## [What you will do]
Reproduce all lines of the listing below in which the word "bearer" occurs.

* * * * *

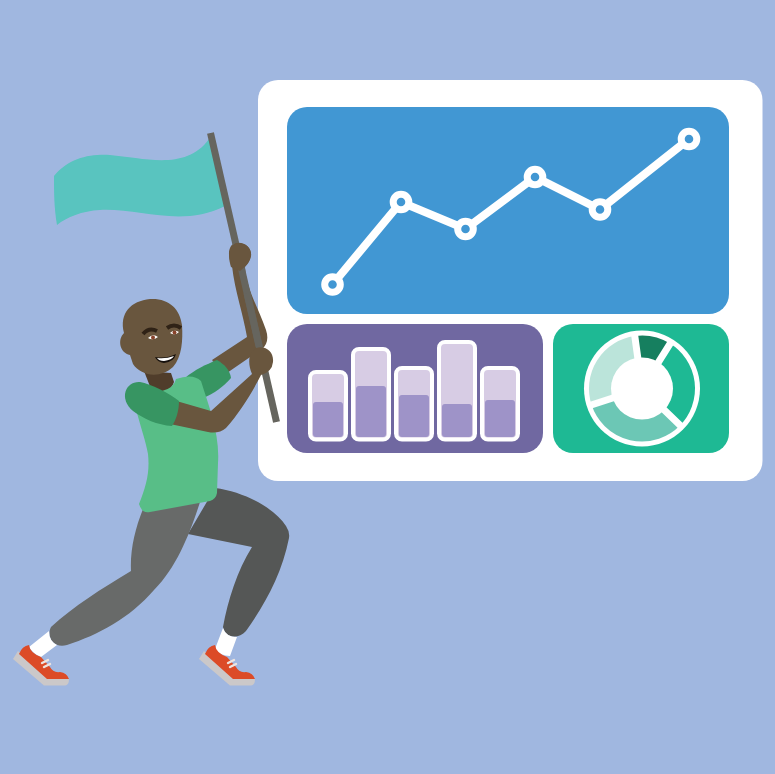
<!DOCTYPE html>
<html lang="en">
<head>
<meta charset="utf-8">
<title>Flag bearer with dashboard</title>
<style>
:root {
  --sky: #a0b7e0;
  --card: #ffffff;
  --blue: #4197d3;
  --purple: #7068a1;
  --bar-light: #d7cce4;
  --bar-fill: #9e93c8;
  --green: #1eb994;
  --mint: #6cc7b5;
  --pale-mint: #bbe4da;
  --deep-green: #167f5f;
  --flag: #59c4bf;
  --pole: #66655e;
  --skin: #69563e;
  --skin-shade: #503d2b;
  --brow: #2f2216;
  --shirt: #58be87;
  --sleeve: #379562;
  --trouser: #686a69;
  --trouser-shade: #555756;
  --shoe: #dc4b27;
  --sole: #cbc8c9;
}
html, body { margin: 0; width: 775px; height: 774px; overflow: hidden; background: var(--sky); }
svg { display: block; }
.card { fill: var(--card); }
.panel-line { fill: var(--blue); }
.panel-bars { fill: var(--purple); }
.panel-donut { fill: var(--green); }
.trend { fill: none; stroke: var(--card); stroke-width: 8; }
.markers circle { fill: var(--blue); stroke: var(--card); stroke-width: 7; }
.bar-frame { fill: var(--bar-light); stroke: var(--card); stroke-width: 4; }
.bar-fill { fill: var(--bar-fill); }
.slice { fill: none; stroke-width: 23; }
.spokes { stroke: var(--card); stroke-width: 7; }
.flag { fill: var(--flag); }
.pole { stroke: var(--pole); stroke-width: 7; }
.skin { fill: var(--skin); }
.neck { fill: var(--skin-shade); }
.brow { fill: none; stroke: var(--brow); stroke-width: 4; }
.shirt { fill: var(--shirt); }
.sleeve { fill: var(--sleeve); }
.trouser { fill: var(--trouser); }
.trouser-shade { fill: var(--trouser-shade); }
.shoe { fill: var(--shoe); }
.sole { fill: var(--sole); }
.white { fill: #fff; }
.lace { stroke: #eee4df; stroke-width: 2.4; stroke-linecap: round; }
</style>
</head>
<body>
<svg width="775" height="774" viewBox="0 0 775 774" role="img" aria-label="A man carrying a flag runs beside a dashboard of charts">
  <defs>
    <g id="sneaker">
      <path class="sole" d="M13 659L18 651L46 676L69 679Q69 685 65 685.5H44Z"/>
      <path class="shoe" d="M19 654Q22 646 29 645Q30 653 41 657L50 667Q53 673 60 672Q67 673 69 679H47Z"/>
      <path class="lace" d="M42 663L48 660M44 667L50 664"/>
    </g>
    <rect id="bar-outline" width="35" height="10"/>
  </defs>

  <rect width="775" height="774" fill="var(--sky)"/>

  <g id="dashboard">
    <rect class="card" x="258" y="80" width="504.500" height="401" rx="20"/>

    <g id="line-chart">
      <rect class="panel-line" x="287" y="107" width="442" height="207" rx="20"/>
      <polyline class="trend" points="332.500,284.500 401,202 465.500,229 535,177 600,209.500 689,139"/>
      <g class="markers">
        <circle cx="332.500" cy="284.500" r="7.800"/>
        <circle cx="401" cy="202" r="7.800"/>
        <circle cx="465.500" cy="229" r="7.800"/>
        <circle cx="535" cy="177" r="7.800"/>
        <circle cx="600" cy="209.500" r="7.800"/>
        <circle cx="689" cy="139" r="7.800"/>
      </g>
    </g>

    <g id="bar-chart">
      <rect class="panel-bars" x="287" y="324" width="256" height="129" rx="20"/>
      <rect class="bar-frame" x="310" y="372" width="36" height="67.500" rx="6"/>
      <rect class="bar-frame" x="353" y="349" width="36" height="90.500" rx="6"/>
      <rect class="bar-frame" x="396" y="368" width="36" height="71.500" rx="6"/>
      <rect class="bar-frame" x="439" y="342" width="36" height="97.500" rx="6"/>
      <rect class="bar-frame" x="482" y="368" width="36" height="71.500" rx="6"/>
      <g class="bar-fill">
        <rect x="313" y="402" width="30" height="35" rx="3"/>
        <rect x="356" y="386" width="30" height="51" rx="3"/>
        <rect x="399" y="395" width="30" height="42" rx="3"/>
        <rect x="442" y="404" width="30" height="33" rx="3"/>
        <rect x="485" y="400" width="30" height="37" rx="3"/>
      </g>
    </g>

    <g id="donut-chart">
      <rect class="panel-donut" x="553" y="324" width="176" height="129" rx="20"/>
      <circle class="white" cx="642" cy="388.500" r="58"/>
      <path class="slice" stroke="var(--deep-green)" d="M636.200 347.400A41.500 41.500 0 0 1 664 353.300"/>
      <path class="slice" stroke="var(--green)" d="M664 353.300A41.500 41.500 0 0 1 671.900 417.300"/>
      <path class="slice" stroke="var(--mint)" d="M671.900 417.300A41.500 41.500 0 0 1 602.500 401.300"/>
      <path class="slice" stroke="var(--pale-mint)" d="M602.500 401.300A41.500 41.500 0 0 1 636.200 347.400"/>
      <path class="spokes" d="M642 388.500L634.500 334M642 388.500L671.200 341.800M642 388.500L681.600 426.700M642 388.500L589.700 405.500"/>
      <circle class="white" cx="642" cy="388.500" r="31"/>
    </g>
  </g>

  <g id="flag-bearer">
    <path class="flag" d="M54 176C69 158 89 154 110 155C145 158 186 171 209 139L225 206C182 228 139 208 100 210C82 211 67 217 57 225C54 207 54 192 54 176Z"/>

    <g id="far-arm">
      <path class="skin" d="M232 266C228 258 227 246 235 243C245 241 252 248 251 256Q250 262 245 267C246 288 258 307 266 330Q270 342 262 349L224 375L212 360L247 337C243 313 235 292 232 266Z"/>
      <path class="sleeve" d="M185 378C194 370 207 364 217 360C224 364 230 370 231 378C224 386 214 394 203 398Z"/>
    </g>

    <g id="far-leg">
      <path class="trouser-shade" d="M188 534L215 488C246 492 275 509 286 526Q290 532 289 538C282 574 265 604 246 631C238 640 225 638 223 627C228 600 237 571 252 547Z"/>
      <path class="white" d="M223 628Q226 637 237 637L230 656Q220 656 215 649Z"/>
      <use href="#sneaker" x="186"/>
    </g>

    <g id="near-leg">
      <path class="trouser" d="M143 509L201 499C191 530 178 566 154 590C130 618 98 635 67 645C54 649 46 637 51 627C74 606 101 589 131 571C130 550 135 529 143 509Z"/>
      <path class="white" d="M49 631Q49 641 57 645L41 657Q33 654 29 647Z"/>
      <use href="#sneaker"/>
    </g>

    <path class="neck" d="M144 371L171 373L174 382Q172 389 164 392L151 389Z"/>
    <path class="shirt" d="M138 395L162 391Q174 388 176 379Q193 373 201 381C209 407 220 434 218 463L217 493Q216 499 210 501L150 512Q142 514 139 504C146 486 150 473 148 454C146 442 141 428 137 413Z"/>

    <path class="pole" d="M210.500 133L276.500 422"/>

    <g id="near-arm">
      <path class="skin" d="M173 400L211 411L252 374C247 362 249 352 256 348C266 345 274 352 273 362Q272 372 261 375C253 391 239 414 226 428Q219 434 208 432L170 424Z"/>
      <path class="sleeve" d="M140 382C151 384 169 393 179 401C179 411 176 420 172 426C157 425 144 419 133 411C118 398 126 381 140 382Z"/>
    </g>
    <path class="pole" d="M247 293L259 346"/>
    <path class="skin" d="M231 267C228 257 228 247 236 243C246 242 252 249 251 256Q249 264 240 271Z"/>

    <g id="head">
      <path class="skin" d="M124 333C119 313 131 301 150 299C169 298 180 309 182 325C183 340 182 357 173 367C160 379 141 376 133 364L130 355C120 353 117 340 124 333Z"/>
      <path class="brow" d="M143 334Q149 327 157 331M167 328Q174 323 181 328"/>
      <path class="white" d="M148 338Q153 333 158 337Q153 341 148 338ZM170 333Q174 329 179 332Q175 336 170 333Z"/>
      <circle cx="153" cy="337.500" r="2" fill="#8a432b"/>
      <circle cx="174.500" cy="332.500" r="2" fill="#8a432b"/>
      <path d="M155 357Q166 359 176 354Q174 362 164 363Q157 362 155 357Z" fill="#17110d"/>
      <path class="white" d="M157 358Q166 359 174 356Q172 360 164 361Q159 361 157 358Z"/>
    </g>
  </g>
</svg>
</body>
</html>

* * * * *

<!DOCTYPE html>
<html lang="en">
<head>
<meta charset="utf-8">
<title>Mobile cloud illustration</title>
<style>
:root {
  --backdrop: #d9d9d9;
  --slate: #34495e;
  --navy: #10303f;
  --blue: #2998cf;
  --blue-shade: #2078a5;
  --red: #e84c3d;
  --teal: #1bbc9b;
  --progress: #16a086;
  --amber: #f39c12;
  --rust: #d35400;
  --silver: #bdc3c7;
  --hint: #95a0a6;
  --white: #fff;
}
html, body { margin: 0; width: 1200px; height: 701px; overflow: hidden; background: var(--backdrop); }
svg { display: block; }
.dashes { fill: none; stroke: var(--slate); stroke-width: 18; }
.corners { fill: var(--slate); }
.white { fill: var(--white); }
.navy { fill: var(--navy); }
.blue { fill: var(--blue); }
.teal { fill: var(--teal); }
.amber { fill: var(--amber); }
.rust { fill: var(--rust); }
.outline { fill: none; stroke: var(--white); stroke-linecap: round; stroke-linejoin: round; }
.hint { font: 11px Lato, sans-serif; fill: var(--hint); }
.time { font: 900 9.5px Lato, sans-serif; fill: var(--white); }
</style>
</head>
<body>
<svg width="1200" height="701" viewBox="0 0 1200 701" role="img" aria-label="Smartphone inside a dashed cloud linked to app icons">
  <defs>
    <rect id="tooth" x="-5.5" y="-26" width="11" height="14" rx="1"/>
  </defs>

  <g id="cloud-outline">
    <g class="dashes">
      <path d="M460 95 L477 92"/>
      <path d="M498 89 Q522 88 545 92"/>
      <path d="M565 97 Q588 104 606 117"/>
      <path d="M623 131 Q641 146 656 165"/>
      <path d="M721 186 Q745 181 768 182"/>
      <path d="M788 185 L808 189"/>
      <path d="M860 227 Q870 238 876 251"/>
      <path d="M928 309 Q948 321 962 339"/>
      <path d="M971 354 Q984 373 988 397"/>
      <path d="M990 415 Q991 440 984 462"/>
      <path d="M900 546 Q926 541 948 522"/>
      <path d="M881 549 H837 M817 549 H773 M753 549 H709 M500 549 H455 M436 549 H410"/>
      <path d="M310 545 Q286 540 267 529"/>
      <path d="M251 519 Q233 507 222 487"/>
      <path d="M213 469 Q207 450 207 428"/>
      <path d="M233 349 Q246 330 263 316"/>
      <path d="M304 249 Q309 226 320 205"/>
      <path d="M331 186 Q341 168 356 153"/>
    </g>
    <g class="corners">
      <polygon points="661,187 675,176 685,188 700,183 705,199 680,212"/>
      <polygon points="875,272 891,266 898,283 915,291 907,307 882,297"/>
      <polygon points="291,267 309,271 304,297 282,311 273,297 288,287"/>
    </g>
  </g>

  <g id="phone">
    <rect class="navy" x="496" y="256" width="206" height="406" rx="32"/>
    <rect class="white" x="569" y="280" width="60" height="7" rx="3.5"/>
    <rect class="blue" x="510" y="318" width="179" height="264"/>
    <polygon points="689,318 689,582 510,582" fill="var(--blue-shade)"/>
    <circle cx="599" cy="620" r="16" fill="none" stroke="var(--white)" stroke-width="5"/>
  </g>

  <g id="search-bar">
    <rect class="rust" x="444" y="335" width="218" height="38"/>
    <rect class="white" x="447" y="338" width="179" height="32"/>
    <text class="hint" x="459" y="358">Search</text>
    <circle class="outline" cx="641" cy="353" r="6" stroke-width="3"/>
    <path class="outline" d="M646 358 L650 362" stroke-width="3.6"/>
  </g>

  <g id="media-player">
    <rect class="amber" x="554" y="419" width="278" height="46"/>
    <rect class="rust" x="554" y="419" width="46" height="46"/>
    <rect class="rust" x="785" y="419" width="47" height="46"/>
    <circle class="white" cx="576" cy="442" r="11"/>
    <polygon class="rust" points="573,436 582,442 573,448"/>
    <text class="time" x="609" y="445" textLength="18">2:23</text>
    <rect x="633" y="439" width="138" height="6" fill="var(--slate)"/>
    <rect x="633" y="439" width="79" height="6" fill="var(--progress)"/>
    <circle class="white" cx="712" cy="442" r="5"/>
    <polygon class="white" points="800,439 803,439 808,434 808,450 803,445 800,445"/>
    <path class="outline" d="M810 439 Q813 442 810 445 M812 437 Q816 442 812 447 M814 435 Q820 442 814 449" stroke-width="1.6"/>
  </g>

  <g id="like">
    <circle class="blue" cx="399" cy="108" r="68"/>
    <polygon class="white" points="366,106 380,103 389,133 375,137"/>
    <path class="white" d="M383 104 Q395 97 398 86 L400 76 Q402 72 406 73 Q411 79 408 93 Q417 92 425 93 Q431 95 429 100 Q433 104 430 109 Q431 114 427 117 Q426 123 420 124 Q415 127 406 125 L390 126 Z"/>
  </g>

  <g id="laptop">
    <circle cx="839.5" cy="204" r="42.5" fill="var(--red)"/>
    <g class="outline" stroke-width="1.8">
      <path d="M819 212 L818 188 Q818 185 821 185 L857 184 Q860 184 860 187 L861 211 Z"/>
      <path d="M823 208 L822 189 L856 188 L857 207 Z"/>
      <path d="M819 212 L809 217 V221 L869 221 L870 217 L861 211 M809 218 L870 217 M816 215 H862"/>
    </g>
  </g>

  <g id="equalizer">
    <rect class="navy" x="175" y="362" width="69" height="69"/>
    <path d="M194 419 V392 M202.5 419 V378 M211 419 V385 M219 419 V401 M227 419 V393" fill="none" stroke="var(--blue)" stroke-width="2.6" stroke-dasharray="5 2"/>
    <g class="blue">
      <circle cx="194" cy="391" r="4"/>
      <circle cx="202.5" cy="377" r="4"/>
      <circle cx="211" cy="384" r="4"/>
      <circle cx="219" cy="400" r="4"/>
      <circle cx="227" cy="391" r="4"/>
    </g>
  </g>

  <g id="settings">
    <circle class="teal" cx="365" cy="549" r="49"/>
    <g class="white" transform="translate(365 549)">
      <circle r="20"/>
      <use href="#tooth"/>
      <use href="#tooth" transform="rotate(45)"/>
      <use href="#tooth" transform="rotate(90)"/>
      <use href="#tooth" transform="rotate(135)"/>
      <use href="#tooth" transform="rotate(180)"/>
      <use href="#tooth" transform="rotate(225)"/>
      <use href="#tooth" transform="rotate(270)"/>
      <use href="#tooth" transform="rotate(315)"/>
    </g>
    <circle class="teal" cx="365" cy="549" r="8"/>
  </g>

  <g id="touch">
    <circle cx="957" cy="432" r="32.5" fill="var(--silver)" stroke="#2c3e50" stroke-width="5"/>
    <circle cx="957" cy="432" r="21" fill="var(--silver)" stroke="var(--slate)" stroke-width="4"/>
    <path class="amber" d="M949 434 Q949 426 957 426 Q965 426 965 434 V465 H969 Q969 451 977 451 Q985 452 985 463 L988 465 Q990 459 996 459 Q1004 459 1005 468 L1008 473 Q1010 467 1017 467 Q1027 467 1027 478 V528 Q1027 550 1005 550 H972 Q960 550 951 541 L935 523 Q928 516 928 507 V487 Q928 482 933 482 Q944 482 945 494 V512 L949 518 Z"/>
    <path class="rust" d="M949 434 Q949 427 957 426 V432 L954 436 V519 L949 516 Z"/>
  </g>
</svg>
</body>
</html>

* * * * *

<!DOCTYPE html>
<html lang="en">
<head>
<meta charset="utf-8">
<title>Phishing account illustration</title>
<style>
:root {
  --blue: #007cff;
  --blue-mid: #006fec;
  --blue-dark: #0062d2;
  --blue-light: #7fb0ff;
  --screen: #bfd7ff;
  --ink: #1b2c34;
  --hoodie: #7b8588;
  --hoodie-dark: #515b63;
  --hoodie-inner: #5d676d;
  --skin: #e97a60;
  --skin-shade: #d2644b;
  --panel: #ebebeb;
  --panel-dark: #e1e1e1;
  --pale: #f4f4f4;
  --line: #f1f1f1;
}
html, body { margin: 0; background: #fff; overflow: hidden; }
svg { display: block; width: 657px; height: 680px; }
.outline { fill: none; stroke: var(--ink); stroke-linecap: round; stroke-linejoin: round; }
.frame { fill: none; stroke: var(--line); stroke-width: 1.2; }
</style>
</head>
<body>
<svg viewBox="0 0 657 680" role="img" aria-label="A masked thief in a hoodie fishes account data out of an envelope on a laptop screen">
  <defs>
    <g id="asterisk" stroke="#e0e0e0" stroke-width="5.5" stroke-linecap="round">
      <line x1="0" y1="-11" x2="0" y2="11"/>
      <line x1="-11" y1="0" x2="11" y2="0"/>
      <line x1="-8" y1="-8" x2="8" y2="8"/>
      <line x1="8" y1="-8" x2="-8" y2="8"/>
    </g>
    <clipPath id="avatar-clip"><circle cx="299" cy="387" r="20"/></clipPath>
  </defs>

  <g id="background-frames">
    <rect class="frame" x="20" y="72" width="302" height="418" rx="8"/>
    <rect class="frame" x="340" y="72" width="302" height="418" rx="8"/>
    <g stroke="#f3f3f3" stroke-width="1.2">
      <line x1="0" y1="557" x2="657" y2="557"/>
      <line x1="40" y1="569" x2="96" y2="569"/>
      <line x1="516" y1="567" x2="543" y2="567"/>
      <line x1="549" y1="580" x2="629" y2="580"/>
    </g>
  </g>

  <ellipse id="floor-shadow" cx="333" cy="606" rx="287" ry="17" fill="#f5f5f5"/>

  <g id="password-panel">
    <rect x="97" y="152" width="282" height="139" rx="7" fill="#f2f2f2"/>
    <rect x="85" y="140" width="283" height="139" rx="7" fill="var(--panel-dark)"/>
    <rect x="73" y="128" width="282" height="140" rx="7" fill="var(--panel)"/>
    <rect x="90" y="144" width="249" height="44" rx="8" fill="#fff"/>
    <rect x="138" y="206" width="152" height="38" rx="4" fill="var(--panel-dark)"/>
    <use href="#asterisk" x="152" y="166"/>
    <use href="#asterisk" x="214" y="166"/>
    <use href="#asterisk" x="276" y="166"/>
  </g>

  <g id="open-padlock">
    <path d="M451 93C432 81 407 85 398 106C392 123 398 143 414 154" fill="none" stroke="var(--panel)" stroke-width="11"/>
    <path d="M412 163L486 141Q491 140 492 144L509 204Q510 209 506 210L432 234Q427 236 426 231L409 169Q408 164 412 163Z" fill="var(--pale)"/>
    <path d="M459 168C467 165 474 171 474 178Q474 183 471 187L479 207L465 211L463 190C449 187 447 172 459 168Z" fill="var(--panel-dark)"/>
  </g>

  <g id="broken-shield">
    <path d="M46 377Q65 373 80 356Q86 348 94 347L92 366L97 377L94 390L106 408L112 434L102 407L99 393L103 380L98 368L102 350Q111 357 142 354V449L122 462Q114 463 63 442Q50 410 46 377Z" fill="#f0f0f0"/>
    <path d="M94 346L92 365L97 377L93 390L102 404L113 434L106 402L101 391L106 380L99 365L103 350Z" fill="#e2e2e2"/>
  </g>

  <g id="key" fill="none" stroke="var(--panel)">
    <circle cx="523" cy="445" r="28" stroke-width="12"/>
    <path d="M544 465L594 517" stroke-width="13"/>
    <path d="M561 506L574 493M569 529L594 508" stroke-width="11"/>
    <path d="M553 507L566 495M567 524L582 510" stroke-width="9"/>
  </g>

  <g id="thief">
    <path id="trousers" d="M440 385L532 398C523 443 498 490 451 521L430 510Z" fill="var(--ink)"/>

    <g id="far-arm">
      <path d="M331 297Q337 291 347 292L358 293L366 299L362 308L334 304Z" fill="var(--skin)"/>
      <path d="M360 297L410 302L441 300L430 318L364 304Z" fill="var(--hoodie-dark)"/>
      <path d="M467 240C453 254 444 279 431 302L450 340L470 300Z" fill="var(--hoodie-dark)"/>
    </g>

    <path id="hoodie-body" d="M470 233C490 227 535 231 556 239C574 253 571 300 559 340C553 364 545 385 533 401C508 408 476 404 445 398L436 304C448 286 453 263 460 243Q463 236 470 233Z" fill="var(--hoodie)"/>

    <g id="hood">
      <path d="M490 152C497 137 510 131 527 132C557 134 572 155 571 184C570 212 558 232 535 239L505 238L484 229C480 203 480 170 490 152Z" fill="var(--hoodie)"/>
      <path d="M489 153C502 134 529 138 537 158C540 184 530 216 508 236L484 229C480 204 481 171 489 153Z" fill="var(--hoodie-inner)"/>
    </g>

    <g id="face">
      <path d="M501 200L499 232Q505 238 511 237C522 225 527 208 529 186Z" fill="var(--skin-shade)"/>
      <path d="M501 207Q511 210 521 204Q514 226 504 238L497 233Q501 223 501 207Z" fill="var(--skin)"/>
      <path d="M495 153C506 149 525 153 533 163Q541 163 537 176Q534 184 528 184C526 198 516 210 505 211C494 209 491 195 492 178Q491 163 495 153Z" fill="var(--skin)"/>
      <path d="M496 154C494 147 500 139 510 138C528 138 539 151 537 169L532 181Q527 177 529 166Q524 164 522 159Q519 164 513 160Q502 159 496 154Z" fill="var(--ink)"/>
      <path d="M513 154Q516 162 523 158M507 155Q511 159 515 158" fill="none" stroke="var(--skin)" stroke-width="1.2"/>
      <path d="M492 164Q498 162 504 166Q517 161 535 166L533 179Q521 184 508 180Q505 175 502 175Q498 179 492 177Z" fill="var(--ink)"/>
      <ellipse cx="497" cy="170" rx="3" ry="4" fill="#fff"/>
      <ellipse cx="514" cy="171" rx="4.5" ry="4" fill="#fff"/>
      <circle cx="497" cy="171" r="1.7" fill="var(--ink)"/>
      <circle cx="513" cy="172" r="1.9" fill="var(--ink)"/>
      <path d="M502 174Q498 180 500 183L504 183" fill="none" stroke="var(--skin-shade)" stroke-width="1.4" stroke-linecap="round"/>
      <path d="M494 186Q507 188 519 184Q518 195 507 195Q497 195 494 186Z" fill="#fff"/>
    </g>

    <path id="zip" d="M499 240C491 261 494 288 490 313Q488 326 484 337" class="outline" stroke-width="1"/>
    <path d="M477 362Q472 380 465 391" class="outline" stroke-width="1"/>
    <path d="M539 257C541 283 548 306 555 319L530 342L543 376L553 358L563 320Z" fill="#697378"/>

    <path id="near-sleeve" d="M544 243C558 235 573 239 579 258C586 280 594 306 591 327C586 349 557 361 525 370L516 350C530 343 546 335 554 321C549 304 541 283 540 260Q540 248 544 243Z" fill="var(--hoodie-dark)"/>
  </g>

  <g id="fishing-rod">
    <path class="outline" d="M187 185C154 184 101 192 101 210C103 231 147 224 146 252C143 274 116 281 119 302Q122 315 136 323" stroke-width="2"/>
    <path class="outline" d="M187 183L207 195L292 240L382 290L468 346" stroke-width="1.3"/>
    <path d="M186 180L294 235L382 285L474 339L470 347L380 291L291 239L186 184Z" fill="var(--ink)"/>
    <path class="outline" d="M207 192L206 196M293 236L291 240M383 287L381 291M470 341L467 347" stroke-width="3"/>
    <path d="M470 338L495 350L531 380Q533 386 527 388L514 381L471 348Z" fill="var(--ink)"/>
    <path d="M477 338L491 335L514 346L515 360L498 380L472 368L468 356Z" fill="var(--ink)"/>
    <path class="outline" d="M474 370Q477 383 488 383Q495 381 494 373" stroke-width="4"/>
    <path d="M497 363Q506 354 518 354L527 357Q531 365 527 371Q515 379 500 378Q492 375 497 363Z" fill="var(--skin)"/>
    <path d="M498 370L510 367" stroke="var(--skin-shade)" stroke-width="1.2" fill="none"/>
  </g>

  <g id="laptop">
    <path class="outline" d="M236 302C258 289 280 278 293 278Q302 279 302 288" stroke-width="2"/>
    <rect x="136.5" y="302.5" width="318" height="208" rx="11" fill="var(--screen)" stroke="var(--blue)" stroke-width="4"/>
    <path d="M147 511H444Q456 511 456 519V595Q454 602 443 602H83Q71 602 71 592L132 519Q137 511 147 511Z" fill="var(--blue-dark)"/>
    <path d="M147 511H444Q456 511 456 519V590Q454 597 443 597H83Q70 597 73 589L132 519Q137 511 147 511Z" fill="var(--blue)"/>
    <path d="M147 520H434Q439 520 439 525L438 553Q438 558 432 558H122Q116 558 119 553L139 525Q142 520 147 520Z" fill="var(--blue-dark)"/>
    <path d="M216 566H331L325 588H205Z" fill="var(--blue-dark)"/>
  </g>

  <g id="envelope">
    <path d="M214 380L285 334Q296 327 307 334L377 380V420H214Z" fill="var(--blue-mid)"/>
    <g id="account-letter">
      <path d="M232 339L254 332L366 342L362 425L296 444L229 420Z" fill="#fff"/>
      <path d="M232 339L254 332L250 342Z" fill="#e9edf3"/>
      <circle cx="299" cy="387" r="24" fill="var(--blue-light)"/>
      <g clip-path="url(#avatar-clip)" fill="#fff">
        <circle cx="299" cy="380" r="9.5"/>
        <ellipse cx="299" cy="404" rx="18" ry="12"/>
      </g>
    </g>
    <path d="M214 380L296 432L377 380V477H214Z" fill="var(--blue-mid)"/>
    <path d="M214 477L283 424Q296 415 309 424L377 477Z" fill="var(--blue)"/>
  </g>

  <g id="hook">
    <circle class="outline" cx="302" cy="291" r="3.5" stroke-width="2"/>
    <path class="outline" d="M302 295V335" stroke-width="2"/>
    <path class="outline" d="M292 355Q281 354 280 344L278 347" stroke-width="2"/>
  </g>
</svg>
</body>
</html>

* * * * *

## [Response]
<title>Flag bearer with dashboard</title>
  <g id="flag-bearer">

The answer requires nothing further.